*What to produce:* Of the entries below, copy only those lines that contain the word "page".
* * * *
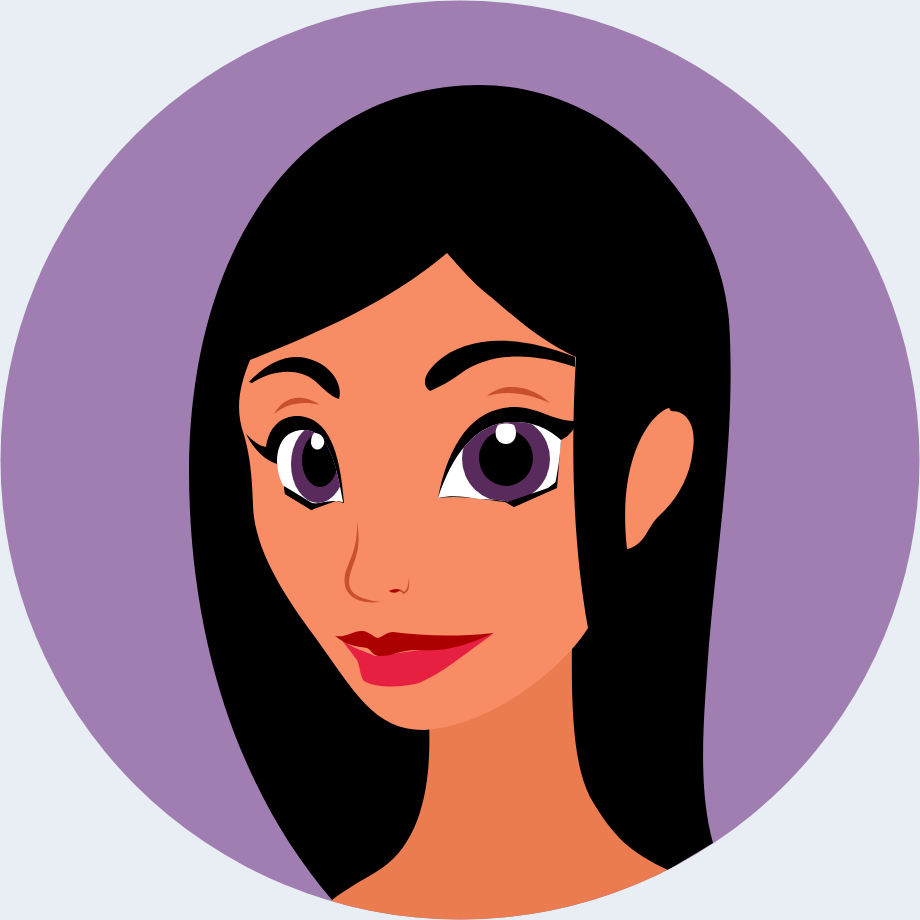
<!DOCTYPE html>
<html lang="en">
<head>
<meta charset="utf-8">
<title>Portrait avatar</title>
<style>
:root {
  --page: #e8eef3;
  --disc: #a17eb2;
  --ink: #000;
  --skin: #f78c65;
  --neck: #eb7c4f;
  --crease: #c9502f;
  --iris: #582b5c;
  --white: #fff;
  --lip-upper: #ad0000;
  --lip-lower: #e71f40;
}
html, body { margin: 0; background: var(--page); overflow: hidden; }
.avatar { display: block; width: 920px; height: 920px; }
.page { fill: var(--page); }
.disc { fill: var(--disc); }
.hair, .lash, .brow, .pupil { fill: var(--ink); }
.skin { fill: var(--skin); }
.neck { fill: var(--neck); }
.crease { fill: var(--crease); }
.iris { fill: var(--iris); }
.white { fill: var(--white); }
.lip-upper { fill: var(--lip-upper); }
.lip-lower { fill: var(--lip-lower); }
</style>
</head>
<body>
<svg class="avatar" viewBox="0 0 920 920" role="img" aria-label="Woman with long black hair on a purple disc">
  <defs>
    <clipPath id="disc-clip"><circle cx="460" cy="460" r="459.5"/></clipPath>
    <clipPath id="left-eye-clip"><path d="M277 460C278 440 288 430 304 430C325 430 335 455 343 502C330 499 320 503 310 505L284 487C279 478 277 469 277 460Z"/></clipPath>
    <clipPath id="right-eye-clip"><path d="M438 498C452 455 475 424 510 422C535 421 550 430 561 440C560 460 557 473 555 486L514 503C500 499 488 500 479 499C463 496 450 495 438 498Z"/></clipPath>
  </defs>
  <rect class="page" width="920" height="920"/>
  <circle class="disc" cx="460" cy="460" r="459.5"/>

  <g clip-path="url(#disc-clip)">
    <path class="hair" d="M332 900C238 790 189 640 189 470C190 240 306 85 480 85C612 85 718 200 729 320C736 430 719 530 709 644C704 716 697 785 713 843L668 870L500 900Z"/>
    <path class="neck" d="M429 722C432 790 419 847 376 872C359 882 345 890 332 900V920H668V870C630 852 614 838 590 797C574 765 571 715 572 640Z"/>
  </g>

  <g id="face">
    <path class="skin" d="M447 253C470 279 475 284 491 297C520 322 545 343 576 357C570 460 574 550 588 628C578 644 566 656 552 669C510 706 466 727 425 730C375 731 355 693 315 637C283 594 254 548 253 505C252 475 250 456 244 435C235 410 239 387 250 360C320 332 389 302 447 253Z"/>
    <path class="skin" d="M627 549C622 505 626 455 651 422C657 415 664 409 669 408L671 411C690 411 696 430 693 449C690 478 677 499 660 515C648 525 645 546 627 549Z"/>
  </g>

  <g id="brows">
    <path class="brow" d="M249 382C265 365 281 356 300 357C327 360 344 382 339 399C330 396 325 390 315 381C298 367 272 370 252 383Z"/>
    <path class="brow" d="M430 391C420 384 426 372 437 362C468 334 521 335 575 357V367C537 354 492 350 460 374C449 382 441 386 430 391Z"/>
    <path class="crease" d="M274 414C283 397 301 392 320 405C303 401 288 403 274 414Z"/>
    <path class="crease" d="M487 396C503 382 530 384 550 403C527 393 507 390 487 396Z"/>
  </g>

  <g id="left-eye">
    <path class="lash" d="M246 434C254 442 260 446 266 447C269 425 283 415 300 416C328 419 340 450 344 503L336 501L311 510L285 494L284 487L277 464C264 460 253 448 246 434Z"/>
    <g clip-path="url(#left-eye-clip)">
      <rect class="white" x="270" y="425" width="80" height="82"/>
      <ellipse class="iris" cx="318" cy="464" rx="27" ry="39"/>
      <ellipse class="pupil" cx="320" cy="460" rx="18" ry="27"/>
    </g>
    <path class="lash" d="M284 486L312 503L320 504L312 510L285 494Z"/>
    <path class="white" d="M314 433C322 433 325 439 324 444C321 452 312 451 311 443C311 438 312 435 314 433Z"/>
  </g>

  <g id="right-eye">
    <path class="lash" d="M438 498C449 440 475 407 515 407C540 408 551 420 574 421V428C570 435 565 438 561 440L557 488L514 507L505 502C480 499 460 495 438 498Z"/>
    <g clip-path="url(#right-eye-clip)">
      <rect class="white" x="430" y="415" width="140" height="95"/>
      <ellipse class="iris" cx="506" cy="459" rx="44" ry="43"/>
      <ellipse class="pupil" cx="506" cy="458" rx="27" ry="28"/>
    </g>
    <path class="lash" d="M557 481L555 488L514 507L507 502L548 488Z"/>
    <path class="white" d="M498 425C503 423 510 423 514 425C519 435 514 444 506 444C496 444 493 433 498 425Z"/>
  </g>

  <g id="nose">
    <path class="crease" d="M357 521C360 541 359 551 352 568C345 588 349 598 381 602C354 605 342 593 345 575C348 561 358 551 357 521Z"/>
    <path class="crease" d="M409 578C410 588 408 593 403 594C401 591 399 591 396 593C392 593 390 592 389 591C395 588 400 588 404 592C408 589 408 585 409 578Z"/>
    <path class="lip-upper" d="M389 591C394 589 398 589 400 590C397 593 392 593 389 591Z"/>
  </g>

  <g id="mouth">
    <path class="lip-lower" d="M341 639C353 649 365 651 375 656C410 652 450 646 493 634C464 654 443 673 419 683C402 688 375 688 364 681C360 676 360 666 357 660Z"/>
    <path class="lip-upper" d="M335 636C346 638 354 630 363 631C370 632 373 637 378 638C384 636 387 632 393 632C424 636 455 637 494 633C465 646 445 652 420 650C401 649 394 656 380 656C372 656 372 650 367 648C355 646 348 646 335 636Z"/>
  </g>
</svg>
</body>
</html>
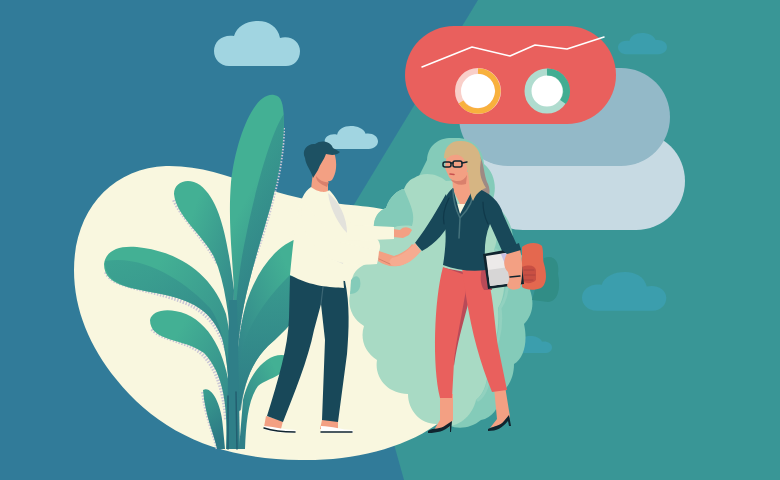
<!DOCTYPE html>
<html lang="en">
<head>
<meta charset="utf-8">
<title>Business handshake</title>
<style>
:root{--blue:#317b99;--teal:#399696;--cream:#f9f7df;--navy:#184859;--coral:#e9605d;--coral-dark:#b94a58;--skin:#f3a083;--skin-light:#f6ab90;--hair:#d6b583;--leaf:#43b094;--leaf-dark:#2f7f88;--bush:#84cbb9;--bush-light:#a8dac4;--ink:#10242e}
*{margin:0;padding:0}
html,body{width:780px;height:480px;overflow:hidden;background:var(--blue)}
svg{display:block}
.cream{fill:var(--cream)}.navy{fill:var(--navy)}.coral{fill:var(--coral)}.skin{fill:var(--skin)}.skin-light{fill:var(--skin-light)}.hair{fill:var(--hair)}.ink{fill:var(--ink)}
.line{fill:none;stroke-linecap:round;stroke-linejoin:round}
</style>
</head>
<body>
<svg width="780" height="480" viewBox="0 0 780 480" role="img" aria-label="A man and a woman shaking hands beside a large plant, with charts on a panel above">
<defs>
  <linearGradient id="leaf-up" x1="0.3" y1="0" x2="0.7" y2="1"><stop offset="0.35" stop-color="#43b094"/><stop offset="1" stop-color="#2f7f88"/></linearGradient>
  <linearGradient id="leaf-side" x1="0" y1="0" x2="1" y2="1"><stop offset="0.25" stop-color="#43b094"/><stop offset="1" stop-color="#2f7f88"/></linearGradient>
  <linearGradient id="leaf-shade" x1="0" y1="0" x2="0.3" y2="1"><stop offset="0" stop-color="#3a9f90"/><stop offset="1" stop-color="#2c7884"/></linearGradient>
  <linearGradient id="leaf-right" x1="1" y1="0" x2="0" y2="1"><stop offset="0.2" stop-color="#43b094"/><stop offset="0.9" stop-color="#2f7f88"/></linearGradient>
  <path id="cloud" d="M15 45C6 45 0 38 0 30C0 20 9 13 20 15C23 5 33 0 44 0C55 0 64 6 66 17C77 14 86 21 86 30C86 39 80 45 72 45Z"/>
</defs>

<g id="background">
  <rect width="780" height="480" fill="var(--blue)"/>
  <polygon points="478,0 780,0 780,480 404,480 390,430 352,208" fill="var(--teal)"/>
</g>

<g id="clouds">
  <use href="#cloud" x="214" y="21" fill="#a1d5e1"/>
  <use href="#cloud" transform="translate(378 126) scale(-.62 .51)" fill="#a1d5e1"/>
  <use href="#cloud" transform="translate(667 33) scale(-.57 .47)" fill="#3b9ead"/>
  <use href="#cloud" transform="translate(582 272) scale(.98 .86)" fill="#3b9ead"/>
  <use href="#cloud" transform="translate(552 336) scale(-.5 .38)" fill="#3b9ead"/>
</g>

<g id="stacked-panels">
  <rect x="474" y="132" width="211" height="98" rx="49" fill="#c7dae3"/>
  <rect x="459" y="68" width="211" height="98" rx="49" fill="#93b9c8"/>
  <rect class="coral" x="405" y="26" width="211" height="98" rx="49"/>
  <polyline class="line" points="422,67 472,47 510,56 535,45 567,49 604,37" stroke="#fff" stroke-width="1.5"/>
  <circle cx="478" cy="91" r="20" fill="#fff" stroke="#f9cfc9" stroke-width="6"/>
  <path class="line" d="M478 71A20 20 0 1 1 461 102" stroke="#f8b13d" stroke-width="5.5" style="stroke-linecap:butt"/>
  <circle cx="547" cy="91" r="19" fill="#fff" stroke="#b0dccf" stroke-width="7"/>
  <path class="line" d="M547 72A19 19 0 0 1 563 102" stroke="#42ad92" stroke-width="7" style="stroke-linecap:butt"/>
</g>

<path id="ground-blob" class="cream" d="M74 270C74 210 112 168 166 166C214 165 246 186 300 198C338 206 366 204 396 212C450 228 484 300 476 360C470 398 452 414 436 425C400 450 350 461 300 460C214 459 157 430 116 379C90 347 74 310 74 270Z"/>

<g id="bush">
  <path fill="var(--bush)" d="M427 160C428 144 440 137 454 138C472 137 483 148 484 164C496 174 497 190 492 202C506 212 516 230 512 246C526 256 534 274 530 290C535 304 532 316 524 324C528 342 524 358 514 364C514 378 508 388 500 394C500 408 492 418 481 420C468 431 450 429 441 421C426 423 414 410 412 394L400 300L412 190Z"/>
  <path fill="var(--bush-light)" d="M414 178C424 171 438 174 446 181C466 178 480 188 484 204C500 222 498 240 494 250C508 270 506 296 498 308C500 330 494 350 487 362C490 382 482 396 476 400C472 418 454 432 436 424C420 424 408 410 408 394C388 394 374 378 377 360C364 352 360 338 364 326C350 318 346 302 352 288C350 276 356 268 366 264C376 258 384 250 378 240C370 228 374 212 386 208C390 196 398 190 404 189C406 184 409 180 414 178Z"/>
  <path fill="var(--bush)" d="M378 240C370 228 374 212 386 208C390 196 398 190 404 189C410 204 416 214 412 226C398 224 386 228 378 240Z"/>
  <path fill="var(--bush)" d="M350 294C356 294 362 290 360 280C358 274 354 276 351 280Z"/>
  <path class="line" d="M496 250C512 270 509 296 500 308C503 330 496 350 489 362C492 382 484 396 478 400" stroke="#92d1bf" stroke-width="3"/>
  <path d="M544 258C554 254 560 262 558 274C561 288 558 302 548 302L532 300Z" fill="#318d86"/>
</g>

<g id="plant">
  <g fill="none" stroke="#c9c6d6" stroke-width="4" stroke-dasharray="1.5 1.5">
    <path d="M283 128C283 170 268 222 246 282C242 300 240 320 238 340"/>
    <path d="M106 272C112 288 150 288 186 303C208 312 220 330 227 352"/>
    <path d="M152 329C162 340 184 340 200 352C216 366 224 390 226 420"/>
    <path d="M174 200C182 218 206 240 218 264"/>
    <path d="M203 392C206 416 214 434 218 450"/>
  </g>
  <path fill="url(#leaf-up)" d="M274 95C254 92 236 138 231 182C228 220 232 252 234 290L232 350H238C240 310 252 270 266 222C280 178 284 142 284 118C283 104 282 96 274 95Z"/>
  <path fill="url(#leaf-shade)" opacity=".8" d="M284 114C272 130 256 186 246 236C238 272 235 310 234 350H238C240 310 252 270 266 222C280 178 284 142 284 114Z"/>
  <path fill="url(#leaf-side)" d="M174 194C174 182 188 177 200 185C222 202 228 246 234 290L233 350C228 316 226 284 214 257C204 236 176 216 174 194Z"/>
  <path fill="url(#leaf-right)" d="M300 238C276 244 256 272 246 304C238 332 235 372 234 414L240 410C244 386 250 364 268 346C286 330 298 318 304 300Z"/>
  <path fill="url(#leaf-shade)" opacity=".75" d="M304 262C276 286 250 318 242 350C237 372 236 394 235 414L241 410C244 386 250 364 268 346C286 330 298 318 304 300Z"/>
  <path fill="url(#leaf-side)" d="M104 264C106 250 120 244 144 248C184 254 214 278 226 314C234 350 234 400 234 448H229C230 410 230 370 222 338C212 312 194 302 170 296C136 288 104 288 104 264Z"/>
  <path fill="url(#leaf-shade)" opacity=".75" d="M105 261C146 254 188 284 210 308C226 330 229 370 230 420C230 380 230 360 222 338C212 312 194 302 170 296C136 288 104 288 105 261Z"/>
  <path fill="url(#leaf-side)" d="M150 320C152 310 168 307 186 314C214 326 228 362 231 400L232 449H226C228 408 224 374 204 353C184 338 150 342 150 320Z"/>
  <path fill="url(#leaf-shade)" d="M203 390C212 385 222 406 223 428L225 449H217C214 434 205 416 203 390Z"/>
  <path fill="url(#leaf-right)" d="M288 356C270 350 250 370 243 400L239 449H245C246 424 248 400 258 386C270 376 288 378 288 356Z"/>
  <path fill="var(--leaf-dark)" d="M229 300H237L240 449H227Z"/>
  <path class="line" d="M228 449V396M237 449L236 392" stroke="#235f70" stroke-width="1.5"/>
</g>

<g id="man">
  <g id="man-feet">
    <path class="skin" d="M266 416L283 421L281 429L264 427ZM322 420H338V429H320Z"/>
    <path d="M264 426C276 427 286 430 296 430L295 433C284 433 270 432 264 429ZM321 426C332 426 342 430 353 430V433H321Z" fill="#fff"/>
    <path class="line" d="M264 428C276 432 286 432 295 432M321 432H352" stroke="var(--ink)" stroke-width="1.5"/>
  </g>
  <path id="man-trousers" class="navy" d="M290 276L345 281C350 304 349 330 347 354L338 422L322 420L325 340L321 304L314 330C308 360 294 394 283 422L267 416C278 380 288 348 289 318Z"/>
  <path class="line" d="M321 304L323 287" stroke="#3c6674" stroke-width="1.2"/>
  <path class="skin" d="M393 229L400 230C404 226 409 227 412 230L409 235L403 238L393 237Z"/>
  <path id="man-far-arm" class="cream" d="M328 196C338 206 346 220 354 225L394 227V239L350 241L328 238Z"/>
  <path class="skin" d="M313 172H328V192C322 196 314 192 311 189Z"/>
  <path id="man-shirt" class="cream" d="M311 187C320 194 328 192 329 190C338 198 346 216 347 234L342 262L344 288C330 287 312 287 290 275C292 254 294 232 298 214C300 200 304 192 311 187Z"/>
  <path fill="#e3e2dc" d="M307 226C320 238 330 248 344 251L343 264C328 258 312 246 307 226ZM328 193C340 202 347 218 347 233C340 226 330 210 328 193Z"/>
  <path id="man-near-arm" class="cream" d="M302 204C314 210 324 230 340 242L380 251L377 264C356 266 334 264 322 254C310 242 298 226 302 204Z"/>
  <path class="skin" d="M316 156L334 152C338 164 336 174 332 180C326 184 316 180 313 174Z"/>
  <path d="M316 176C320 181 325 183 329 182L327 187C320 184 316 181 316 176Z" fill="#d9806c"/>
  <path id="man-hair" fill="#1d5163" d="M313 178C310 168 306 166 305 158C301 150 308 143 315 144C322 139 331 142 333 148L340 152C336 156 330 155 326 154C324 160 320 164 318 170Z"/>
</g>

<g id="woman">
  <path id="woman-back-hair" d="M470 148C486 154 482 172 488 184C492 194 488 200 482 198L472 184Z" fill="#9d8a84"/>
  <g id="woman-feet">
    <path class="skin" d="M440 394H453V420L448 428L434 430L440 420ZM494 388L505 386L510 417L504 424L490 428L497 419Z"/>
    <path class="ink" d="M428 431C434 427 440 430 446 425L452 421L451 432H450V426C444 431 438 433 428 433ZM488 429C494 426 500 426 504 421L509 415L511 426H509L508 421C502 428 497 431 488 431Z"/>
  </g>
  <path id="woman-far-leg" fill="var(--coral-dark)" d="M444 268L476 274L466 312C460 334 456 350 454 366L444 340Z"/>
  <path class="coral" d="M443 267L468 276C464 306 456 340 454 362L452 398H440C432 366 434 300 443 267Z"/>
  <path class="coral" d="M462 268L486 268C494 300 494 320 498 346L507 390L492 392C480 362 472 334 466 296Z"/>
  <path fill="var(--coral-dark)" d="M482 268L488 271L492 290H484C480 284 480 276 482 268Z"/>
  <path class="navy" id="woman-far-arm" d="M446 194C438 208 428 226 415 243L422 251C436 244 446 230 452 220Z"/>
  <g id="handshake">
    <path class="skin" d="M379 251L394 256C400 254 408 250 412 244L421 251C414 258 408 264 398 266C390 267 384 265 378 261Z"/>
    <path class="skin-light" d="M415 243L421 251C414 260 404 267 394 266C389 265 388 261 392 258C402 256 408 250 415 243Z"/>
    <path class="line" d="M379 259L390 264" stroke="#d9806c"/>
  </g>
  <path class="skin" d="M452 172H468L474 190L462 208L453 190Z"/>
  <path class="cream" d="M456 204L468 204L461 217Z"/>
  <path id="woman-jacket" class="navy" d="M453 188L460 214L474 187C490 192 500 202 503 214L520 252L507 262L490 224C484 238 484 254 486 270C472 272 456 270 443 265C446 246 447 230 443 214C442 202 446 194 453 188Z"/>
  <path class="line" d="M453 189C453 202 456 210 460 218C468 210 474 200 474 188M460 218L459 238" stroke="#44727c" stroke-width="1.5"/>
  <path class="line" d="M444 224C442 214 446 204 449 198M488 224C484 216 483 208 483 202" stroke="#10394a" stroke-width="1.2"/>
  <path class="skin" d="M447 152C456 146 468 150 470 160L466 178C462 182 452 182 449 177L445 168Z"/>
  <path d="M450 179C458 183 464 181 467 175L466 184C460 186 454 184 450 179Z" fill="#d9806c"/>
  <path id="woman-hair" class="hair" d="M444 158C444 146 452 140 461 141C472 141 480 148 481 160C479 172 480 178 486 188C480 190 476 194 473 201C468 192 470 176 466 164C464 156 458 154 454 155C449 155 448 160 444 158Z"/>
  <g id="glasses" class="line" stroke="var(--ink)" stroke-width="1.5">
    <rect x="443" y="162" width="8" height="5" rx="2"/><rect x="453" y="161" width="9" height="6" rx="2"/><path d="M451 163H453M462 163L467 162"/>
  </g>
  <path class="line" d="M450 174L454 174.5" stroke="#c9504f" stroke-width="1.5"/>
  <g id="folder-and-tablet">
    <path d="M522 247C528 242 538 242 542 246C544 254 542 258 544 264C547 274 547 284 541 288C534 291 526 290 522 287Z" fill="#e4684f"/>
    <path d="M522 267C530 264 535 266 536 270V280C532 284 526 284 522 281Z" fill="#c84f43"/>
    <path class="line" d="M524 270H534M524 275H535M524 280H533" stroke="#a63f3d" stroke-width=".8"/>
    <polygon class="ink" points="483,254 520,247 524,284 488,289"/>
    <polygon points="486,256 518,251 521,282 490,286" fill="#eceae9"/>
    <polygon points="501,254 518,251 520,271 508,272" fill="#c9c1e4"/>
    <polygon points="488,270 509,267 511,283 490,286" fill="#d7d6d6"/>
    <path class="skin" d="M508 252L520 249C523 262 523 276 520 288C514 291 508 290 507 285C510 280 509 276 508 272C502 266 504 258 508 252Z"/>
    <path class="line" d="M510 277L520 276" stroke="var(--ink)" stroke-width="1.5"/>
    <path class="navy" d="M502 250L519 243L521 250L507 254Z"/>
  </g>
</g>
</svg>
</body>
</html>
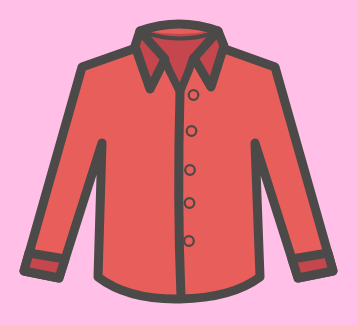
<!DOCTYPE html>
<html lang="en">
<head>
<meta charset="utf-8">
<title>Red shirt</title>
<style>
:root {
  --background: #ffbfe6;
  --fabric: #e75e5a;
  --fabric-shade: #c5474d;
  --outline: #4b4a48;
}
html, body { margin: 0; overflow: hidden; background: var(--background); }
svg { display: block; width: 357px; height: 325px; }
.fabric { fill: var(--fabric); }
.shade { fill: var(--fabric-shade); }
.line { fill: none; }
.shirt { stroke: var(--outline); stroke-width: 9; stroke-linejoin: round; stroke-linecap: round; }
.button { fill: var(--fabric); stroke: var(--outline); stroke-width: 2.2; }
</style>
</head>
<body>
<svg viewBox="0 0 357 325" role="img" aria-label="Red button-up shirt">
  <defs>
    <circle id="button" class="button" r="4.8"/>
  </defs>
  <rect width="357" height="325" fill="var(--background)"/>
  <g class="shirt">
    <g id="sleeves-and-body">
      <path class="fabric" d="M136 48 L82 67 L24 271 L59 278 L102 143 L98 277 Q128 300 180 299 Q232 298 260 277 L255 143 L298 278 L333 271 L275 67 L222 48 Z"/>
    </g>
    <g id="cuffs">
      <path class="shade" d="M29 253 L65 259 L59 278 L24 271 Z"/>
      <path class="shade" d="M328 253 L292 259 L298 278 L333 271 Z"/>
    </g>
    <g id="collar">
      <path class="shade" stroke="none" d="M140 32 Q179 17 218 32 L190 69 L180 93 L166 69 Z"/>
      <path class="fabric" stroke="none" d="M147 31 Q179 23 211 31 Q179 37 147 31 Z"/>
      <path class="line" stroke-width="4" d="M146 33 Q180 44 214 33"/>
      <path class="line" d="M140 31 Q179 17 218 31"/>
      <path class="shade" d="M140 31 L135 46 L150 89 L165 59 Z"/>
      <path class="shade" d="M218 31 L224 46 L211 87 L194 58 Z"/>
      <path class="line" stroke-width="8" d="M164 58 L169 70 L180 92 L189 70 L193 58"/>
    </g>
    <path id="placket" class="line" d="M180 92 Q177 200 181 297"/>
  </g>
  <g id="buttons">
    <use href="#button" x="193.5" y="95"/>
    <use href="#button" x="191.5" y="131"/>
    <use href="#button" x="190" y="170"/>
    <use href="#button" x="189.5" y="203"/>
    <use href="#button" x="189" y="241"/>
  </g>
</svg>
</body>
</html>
* * * *
*Your solution:*
  --page: #e8eef3;
html, body { margin: 0; background: var(--page); overflow: hidden; }
.page { fill: var(--page); }
  <rect class="page" width="920" height="920"/>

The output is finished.